US subsidies of $24bn to its cotton farmers have driven down world prices and damaged livelihoods of developing world cotton producers. Photograph: Danish Siddiqui/Reuters

I’ve been looking forward to President Barack Obama’s state visit to the UK this week and to hearing him address MPs and peers at Westminster Hall.

President Obama will no doubt focus on many matters of great international importance. I think cotton should be one of them. I have seen for myself just how vital cotton is for millions of farmers in west Africa and the damage caused to their livelihoods by developed country subsidies. I have pressed for EU reform, but action from the United States is critical.

President Obama could, and should, take a lead in addressing this.

The US government continues to subsidise its cotton farmers – $24bn (£15bn) over the past 10 years – despite the World Trade Organisation ruling some of these subsidies illegal. And when the WTO backed Brazil’s case that the subsidies were damaging, the US government simply offered to pay subsidies to Brazilian farmers too.

I can’t be alone in spotting the irony of the world’s greatest free-trader continuing to violate the system so blatantly.

America’s payments to its farmers are designed to shield them from the volatility of cotton prices. But they also enable the US to export cheaply, depressing the price for other cotton producers in some of the poorest regions of the world and leaving them unable to compete with their richer American counterparts.

The voices of African farmers and others in developing countries are being ignored. In 2008, a group of African leaders tabled specific proposals to which the US has so far failed to respond.

It is now nearly 10 years since the WTO Doha Round talks first began. In 2001 there was a clear objective – to lower trade barriers around the world and help facilitate the increase of global trade. But the promise to make the Round deliver for development has clearly failed and the talks are now on the brink of collapse.

The world needs to focus on rebuilding faith in the multilateral trading system and also respond to the concerns raised time and time again by governments across Africa. An immediate commitment by the US to implement the WTO’s ruling and to cut cotton subsidies further would be a good place to start.

Taking this action would send a clear message to farmers in developing countries that the world is serious about its commitment to trade reform.

Discussions around the latest US farm bill have just begun. Now is the ideal time to raise this matter and bring about real change for millions of farmers who depend on cotton for a living. The coalition government has promised to do more to address the impact of European subsidies and must honour this, but action from the US is vital. The president’s state visit provides a unique opportunity for the government to raise the profile of this important issue.

The United States and others made a commitment in Doha to farmers from developing countries. But, almost a decade later, there has been no change. Whether Doha fails or succeeds, President Obama can and should, take a lead on removing illegal cotton subsidies and ensure that the promises made are honoured.
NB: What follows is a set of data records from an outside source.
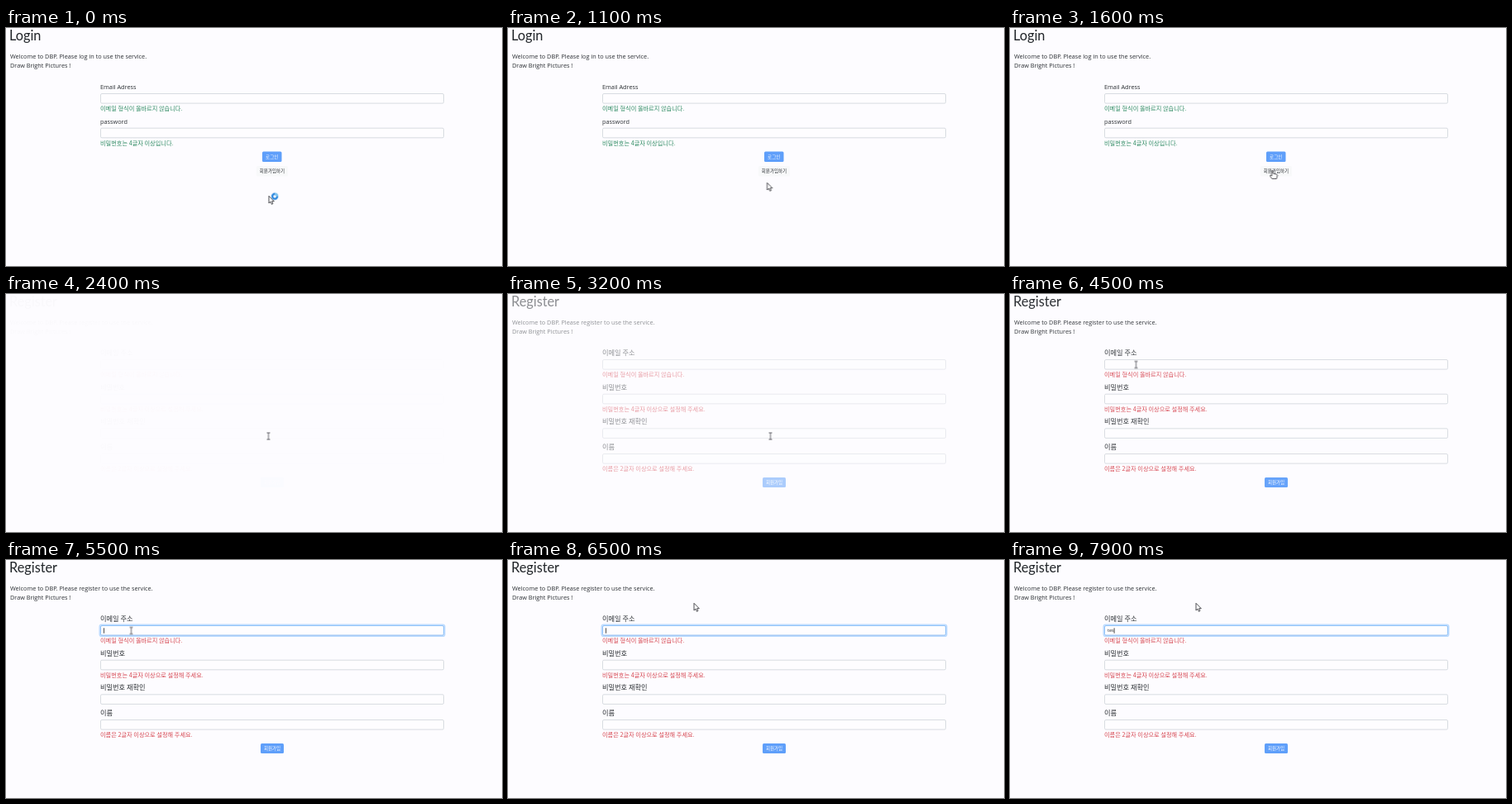
An HTML page for the animation above (8000 ms loop, 600 px wide and 288 px high).

```html
<!DOCTYPE html>
<html>
<head>
<meta charset="utf-8">
<title>Register</title>
<style>
html, body { margin: 0; width: 100%; height: 100%; overflow: hidden; background: #fdfcff; }
svg { display: block; width: 100vw; height: 100vh; }
text { font-family: "Open Sans", "Noto Sans CJK KR", "Noto Sans CJK", sans-serif; font-size: 7.3px; fill: #2b2f33; }
.title { font-family: Lato, sans-serif; font-size: 16.3px; fill: #212529; }
.ko { font-family: "Noto Sans CJK KR", "Noto Sans CJK", sans-serif; font-size: 8.2px; }
.note { font-family: "Noto Sans CJK KR", "Noto Sans CJK", sans-serif; font-size: 7.2px; }
.ok { fill: #2e8b62; }
.bad { fill: #d6454f; }
.btn { font-family: "Noto Sans CJK KR", "Noto Sans CJK", sans-serif; font-size: 5.5px; text-anchor: middle; }
.white { fill: #fff; }
.typed { font-size: 5.5px; }
.field { fill: #fefdff; stroke: #ced4da; stroke-width: .8; }
.blue { fill: #5f9ffa; }
.pale { fill: #f8f9fa; }
.glow { fill: none; stroke: #007bff; stroke-opacity: .25; stroke-width: 1.6; }
.edge { fill: none; stroke: #80bdff; stroke-width: .8; }
.arrow, .hand { fill: #fff; stroke: #25252b; stroke-width: .8; stroke-linejoin: round; }
.beam { fill: none; stroke: #55555c; stroke-width: .9; }

/* one shared 8 s clock, so 1% is 80 ms */
.login, .register, .focus, .pointer, .arrow, .hand, .beam, .busy,
.caret, .t1, .t2, .t3 { animation: 8s step-end infinite; }

.login { animation-name: login; }
@keyframes login { 0% { opacity: 1 } 30%, 100% { opacity: 0 } }

.register { animation-name: register; animation-timing-function: ease; }
@keyframes register { 0%, 28.75% { opacity: 0 } 66.25%, 100% { opacity: 1 } }

.focus { animation-name: focus; animation-timing-function: ease-in-out; }
@keyframes focus { 0%, 66.5% { opacity: 0 } 68.4%, 100% { opacity: 1 } }

.pointer { animation-name: pointer; animation-timing-function: ease-in-out; }
@keyframes pointer {
  0%, 4% { transform: translate(318px, 203px) }
  11.25%, 14% { transform: translate(313.5px, 187px) }
  20%, 41.25% { transform: translate(317.5px, 172px) }
  48.75% { transform: translate(210px, 112px) }
  55.5%, 57.5% { transform: translate(152.5px, 85.5px) }
  66%, 71% { transform: translate(151.5px, 85.5px) }
  78.75%, 100% { transform: translate(225px, 52px) }
}

.arrow { animation-name: arrow; }
@keyframes arrow {
  0% { opacity: 1 } 17.1% { opacity: 0 }
  43% { opacity: 1 } 53% { opacity: 0 }
  73.3%, 100% { opacity: 1 }
}
.hand { animation-name: hand; }
@keyframes hand { 0% { opacity: 0 } 17.1% { opacity: 1 } 30%, 100% { opacity: 0 } }
.beam { animation-name: beam; }
@keyframes beam {
  0% { opacity: 0 } 30% { opacity: 1 } 43% { opacity: 0 }
  53% { opacity: 1 } 73.3%, 100% { opacity: 0 }
}
.busy { animation-name: busy; }
@keyframes busy { 0% { opacity: 1 } 11.25%, 100% { opacity: 0 } }
.spin { animation: spin 1s linear infinite; }
@keyframes spin { to { transform: rotate(360deg) } }

.caret { animation-name: caret; }
@keyframes caret {
  0% { opacity: 0; transform: none }
  67.5% { opacity: 1 } 73.75% { opacity: 0 }
  80% { opacity: 1 } 86.25% { opacity: 0; transform: none }
  91.25% { opacity: 1; transform: translateX(2px) }
  93.75% { opacity: 1; transform: translateX(5px) }
  98.75%, 100% { opacity: 1; transform: translateX(7.6px) }
}
.t1 { animation-name: t1; }
.t2 { animation-name: t2; }
.t3 { animation-name: t3; }
@keyframes t1 { 0% { opacity: 0 } 91.25% { opacity: 1 } 93.75%, 100% { opacity: 0 } }
@keyframes t2 { 0% { opacity: 0 } 93.75% { opacity: 1 } 98.75%, 100% { opacity: 0 } }
@keyframes t3 { 0% { opacity: 0 } 98.75%, 100% { opacity: 1 } }
</style>
</head>
<body>
<svg viewBox="0 0 600 288">
  <defs>
    <rect id="field" x="114.5" width="415" height="11.6" rx="1.5"/>
  </defs>

  <g class="login">
    <text class="title" x="4" y="15">Login</text>
    <text x="5" y="37">Welcome to DBP. Please log in to use the service.</text>
    <text x="5" y="48">Draw Bright Pictures !</text>
    <text x="114" y="74">Email Adress</text>
    <use href="#field" class="field" y="79.5"/>
    <text class="note ok" x="114" y="99.7">이메일 형식이 올바르지 않습니다.</text>
    <text x="114" y="115.6">password</text>
    <use href="#field" class="field" y="121.2"/>
    <text class="note ok" x="114" y="141.7">비밀번호는 4글자 이상입니다.</text>
    <rect class="blue" x="310" y="149.5" width="23.5" height="12.5" rx="1.5"/>
    <text class="btn white" x="321.7" y="157.8">로그인</text>
    <rect class="pale" x="303" y="167" width="38" height="12.5" rx="1.5"/>
    <text class="btn" x="322" y="175.2">회원가입하기</text>
  </g>

  <g class="register">
    <text class="title" x="4" y="15">Register</text>
    <text x="5" y="37">Welcome to DBP. Please register to use the service.</text>
    <text x="5" y="48">Draw Bright Pictures !</text>
    <text class="ko" x="114" y="74">이메일 주소</text>
    <use href="#field" class="field" y="79.5"/>
    <text class="note bad" x="114" y="99.7">이메일 형식이 올바르지 않습니다.</text>
    <text class="ko" x="114" y="116">비밀번호</text>
    <use href="#field" class="field" y="121.2"/>
    <text class="note bad" x="114" y="141.7">비밀번호는 4글자 이상으로 설정해 주세요.</text>
    <text class="ko" x="114" y="157.3">비밀번호 재확인</text>
    <use href="#field" class="field" y="162.8"/>
    <text class="ko" x="114" y="188">이름</text>
    <use href="#field" class="field" y="193.5"/>
    <text class="note bad" x="114" y="213.7">이름은 2글자 이상으로 설정해 주세요.</text>
    <rect class="blue" x="308" y="222" width="28" height="12" rx="1.5"/>
    <text class="btn white" x="322" y="230">회원가입</text>
  </g>

  <g class="focus">
    <rect class="glow" x="113.3" y="78.3" width="417.4" height="14" rx="2.3"/>
    <use href="#field" class="edge" y="79.5"/>
  </g>
  <text class="typed t1" x="118" y="87.4">t</text>
  <text class="typed t2" x="118" y="87.4">te</text>
  <text class="typed t3" x="118" y="87.4">tes</text>
  <rect class="caret" x="118" y="82.3" width=".8" height="6.4" fill="#222"/>

  <g class="pointer">
    <path class="arrow" d="M0 .3V9L2 7.2 3.4 10.3 4.9 9.6 3.6 6.7H6.3Z"/>
    <path class="hand" d="M-.8 .8Q0-.6.8.8V4L5 5.1Q6 5.5 5.8 6.6L5 10.4H-.6L-3.2 6.8Q-3 5.6-1.8 6.2L-.8 7Z"/>
    <path class="beam" d="M-2-4H2M0-4V4M-2 4H2"/>
    <g class="busy">
      <g transform="translate(7.2 .7)">
        <g class="spin" fill="none" stroke-width="2.4">
          <circle r="3" stroke="#2a86dd"/>
          <path d="M0-3A3 3 0 0 1 3 0" stroke="#7fc4ee"/>
        </g>
      </g>
    </g>
  </g>
</svg>
</body>
</html>
```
• Baroness Kinnock of Holyhead is the opposition’s spokeswoman on international development in the House of Lords and an expert on trade and development. She was minister for Africa in Gordon Brown’s government